**INSTRUCTIONS TO FOLLOW**
Within the data below, tally the lines that contain "rods" and state only the total.

**INPUT**
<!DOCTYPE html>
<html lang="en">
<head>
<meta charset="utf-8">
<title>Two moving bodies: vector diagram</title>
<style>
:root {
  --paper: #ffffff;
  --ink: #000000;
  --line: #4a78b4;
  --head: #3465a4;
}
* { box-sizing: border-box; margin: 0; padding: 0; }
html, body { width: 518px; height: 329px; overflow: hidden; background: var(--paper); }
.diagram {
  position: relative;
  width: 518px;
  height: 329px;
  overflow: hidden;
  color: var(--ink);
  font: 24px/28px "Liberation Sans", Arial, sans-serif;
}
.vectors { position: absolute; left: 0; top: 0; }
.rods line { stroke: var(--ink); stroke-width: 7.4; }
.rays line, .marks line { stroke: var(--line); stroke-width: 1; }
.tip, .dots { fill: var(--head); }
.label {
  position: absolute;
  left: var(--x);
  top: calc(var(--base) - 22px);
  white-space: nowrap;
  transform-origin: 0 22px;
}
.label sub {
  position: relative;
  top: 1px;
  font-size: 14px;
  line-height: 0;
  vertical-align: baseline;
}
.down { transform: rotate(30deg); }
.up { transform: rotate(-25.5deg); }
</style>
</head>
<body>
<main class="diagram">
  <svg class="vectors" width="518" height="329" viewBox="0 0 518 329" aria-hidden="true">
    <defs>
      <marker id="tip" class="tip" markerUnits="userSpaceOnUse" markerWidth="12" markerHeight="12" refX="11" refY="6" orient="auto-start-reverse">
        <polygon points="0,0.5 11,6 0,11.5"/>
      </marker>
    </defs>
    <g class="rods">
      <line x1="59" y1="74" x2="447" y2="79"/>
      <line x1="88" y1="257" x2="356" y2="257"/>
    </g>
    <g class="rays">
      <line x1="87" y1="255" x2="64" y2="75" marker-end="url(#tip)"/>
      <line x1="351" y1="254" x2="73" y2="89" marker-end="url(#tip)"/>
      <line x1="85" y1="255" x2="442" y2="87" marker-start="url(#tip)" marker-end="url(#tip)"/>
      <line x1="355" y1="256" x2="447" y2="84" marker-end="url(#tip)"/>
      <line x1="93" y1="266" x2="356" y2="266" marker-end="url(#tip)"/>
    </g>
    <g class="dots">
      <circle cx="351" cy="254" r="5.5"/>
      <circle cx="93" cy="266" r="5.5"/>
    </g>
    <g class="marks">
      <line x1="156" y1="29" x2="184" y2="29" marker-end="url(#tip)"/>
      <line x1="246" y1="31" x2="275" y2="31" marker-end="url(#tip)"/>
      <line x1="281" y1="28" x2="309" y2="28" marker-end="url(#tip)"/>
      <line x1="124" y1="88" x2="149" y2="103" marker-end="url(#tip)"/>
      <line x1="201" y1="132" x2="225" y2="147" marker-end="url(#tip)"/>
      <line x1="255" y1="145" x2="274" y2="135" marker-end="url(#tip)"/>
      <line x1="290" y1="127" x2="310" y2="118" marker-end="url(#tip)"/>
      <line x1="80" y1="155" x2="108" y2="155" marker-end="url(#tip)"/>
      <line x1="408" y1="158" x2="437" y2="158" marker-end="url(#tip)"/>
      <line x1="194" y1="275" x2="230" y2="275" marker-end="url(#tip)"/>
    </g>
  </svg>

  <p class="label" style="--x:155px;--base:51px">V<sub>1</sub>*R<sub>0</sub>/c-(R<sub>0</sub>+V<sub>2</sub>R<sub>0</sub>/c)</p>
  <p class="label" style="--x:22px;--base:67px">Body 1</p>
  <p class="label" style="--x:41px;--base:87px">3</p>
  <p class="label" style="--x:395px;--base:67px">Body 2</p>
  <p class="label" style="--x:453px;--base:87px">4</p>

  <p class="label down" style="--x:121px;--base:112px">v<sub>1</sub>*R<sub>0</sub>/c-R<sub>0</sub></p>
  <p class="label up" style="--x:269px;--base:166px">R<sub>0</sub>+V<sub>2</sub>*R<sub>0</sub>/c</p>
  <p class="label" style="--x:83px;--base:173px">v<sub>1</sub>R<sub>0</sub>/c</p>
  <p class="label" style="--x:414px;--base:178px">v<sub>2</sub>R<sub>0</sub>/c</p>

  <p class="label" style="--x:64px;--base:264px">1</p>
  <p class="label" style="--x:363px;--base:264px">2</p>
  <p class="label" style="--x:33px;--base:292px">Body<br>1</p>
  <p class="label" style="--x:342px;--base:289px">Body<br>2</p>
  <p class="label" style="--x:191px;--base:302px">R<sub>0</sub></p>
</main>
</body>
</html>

--

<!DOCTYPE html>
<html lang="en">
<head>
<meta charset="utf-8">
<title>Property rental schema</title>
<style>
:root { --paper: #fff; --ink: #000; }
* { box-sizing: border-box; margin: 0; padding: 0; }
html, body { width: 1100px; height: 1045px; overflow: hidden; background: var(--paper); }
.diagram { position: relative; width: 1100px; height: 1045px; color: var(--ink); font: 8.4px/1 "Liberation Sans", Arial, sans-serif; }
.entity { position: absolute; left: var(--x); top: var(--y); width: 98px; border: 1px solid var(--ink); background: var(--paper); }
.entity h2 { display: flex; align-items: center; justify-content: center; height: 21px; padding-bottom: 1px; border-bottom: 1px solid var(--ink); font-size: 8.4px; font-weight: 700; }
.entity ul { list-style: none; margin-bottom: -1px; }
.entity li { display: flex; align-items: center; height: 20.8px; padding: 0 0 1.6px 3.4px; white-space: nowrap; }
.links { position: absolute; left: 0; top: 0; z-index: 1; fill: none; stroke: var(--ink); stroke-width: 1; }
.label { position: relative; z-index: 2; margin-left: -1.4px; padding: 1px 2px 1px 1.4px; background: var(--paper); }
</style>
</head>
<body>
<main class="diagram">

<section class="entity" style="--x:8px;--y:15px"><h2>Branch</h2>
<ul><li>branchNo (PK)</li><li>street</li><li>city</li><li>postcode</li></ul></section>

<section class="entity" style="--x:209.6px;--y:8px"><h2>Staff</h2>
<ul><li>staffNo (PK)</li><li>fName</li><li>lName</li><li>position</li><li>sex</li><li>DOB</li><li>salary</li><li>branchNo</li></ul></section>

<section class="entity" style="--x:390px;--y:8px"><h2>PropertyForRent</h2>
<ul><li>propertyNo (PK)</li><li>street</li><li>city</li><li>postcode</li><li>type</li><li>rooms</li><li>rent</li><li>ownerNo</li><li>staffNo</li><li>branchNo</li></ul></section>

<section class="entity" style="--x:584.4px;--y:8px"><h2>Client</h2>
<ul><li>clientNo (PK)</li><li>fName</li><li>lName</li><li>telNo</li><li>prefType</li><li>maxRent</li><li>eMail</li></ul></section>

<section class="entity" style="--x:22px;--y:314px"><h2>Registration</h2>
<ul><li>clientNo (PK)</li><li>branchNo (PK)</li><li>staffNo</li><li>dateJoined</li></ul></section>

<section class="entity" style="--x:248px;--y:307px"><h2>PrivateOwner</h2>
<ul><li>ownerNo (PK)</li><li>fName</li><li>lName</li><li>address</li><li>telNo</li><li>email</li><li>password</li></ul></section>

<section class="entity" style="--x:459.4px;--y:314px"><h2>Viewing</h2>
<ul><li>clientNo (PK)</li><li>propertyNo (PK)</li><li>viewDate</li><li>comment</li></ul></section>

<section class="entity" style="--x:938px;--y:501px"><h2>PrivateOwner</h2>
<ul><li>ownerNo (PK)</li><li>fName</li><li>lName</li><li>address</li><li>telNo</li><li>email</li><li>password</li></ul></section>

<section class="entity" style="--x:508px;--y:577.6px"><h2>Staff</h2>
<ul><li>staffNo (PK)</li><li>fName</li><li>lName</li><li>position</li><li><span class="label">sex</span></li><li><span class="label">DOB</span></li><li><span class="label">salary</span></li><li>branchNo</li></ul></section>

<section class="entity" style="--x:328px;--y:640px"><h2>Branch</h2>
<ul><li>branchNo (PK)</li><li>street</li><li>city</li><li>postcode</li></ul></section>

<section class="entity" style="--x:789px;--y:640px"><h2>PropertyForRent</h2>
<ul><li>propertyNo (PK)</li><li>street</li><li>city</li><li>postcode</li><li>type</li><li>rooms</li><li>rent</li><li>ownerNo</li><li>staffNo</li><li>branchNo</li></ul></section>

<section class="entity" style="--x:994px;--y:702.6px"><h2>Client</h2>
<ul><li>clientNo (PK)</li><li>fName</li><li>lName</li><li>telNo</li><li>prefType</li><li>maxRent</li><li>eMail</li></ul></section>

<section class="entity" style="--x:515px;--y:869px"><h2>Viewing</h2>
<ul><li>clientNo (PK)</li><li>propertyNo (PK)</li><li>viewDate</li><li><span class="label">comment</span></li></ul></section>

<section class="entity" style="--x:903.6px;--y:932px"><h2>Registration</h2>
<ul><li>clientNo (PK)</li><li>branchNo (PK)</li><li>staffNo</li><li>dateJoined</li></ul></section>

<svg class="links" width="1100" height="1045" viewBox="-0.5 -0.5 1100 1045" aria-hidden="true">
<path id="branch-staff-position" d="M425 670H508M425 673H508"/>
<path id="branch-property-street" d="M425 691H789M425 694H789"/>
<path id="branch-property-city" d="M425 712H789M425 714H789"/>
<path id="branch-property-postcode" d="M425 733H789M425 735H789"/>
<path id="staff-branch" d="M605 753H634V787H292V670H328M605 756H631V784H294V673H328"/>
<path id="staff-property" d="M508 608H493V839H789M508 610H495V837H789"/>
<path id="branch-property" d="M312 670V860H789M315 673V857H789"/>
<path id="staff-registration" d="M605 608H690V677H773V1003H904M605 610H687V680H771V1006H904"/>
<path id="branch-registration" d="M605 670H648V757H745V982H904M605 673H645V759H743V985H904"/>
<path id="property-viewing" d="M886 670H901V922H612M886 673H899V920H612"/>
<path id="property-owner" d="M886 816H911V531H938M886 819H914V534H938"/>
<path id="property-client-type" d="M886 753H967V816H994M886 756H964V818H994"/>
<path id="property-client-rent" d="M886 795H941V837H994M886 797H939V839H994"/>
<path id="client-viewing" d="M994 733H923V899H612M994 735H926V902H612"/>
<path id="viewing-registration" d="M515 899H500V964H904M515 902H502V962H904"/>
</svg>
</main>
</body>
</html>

**TASK OUTPUT**
2